If P(H) varies by coin, it will be hard to do better than adding up all the cases. If P(H) is the same for all coins and P(T)=1-P(H) you can use the binomial theorem. First calculate how many coins need to come heads to make a profit. For example, if P(H) = 0.5 you should win 1/.45 -1= 11/9 for heads (is this what you mean for 5% value? I could argue for various other figures, but let's use this) and lose 1 for tails. To break even, then, you need to get tails 11/20 of the time and to lose you need more tails than that.
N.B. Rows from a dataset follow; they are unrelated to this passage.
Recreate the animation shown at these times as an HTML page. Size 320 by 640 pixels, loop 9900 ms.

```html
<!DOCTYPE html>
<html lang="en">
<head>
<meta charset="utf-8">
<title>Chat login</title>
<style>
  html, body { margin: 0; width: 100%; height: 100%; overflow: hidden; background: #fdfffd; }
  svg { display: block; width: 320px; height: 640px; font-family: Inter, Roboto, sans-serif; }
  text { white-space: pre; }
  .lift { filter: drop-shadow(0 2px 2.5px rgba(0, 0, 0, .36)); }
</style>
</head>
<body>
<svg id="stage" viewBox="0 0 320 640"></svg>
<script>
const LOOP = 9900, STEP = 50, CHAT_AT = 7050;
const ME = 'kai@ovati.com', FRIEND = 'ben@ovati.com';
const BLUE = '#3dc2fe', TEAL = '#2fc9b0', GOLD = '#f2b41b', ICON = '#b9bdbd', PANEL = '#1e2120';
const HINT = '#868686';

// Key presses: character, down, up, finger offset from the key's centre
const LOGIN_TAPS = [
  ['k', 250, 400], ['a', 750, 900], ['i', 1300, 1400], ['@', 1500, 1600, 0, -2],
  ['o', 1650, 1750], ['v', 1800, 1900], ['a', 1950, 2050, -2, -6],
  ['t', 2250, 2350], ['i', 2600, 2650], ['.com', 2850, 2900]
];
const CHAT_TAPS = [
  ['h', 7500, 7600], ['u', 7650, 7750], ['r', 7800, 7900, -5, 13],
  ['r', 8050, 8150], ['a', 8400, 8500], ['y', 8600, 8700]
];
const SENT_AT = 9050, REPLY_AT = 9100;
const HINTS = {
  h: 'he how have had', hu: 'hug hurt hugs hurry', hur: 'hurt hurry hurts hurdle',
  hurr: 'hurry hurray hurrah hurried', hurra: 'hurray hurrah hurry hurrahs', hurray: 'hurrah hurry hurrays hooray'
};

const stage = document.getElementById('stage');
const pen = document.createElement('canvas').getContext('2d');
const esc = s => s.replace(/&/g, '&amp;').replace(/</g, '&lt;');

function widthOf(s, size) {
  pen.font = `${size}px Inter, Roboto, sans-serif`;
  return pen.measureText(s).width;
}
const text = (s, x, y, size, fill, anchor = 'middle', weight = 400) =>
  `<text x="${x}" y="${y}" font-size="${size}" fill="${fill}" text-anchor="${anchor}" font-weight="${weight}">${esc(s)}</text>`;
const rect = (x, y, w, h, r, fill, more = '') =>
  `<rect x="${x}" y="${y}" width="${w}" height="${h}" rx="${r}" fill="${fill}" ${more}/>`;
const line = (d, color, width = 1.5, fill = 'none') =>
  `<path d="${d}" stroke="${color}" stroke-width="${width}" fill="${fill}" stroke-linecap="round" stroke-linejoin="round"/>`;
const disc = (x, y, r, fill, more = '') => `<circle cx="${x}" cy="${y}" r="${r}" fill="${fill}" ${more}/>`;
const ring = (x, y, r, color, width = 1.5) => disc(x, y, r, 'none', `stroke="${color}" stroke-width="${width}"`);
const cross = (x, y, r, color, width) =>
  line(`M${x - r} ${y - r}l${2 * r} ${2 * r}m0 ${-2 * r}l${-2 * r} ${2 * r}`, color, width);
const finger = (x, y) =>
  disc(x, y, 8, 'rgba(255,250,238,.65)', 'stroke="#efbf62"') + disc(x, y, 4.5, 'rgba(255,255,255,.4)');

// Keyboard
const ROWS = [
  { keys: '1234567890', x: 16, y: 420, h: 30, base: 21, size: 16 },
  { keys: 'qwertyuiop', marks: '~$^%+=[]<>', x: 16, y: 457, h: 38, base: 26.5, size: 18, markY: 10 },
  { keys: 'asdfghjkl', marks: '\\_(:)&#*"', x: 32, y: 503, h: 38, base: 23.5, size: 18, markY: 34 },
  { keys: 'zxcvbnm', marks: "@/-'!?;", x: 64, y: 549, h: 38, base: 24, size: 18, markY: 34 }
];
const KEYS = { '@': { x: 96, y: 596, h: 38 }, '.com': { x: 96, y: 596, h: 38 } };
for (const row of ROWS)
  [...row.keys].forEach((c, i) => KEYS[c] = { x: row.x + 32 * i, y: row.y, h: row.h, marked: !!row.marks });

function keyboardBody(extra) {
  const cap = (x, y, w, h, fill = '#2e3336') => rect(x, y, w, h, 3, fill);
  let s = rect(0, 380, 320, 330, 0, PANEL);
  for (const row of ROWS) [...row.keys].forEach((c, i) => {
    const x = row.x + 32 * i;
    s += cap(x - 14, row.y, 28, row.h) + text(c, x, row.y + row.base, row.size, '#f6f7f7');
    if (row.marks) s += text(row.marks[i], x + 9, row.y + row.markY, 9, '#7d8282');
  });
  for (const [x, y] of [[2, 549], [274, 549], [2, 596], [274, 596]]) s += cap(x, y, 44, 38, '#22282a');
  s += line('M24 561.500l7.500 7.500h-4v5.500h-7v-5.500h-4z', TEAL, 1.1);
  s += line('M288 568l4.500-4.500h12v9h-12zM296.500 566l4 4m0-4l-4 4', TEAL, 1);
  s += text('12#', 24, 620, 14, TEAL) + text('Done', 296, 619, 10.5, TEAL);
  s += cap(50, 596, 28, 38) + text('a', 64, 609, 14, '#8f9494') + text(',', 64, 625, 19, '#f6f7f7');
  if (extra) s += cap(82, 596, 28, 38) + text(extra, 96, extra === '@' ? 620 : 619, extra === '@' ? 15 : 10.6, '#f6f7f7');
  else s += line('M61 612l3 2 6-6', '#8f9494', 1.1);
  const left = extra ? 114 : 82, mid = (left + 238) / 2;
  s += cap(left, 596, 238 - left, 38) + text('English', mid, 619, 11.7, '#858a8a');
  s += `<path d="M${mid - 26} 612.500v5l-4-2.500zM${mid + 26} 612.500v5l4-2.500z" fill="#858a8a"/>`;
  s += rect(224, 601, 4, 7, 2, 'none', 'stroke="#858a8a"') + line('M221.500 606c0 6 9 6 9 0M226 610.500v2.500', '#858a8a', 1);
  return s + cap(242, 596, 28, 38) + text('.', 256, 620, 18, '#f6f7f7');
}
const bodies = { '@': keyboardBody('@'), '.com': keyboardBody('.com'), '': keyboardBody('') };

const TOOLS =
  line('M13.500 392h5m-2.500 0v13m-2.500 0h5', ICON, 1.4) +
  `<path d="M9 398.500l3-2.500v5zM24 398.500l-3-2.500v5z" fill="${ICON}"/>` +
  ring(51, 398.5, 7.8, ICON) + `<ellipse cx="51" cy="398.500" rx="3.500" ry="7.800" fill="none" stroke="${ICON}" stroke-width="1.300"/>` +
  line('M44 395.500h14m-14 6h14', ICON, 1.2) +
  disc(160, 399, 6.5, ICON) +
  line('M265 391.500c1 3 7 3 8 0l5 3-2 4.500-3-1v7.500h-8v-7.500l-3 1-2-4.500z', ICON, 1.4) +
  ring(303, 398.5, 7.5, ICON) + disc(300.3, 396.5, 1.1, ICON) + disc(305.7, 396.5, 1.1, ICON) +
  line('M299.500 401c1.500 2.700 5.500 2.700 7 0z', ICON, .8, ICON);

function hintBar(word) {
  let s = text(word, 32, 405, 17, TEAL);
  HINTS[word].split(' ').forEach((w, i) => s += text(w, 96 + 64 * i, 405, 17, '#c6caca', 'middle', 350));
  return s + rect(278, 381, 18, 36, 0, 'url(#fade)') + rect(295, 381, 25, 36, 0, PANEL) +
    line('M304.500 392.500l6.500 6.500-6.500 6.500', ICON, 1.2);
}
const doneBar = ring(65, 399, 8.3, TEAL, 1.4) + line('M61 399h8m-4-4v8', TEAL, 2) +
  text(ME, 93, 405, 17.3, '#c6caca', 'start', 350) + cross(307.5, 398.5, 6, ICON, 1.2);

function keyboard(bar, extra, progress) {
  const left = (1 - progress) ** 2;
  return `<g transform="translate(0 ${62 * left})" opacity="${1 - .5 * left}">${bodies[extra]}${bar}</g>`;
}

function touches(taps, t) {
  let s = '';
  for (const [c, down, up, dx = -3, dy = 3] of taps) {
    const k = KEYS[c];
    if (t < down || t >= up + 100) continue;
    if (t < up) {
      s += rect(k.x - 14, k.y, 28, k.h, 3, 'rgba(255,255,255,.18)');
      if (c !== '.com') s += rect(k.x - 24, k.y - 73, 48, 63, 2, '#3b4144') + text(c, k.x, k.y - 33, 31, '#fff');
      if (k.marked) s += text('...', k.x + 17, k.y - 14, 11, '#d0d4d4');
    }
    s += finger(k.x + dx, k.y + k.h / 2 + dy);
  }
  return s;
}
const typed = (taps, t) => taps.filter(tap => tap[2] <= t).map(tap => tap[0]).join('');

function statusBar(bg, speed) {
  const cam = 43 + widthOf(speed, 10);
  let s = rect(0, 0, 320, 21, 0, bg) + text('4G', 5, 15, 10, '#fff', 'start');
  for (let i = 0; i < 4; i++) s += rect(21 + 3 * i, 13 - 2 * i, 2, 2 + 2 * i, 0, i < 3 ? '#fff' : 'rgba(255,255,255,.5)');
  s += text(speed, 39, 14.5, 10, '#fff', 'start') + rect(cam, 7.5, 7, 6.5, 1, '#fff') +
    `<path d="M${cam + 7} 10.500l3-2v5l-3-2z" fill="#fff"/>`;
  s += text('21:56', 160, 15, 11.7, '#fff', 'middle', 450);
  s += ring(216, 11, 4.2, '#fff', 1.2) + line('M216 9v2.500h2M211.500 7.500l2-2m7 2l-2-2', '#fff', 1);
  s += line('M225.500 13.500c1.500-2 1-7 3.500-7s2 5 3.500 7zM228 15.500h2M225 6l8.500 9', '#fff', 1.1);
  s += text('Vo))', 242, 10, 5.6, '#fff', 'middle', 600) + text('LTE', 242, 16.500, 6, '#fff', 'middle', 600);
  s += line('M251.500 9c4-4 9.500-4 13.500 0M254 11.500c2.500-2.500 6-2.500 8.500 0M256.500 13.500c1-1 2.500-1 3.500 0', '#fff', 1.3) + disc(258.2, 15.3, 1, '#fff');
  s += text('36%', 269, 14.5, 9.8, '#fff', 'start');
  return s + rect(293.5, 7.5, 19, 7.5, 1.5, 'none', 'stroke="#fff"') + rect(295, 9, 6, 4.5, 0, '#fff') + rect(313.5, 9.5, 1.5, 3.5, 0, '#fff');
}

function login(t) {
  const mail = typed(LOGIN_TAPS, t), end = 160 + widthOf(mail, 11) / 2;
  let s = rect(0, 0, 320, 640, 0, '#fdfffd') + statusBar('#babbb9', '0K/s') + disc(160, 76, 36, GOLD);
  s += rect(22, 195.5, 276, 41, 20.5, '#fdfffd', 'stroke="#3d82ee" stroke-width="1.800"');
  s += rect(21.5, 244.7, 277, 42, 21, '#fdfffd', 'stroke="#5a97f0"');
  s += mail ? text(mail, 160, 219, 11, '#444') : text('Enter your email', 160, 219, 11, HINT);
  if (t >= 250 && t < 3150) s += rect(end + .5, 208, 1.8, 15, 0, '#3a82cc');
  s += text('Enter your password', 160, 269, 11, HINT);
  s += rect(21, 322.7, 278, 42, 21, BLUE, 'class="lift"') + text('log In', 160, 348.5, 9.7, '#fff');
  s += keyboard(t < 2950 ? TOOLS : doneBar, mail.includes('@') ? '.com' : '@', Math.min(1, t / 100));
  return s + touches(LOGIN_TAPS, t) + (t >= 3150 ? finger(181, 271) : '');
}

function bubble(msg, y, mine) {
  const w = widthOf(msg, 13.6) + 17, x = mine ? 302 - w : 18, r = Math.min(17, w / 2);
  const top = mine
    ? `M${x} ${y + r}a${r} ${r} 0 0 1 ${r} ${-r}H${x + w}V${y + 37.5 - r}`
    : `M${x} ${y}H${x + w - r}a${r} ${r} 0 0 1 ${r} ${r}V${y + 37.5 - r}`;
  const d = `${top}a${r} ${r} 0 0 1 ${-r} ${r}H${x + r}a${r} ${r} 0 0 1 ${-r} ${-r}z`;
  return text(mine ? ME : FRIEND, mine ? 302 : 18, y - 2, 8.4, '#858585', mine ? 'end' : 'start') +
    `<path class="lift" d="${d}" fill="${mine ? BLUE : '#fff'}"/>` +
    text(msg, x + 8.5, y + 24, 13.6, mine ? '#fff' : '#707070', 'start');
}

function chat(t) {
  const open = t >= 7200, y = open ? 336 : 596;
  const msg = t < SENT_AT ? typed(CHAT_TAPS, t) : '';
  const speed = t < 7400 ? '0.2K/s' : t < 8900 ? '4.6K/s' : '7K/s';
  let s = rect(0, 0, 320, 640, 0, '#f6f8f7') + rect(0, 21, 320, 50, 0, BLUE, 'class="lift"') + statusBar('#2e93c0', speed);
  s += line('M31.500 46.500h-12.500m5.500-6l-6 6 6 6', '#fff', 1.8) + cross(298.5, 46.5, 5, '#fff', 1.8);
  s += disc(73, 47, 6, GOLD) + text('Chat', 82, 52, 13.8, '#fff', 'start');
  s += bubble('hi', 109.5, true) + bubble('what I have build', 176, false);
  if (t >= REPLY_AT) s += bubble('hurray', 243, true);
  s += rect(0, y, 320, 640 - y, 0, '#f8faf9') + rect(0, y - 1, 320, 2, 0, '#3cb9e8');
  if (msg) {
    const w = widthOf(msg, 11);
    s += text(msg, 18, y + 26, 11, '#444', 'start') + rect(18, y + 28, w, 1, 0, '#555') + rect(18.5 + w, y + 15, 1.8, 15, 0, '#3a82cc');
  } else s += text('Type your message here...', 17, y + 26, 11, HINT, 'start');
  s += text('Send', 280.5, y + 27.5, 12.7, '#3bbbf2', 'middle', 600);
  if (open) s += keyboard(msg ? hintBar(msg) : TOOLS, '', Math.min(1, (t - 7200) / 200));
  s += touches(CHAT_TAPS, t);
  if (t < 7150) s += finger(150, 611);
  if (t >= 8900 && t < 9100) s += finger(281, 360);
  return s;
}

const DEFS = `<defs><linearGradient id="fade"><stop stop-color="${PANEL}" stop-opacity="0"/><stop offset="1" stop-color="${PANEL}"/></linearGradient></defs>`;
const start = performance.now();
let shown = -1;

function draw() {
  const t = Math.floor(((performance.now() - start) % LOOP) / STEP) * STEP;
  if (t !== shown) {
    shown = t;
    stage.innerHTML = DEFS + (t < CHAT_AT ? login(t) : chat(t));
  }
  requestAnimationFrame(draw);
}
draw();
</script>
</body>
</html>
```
So the probability of loss in $n$ throws is $$\frac{1}{2^n}\sum_{k=0}^{\lceil \frac{9k}{20} \rceil -1} \binom{n}{k}$$ If the coin is not fair, you will need to bring the P(H) into the sum.
If $P(H)$ does vary, is there any approach which could work? –  Peter Jan 1 '11 at 21:36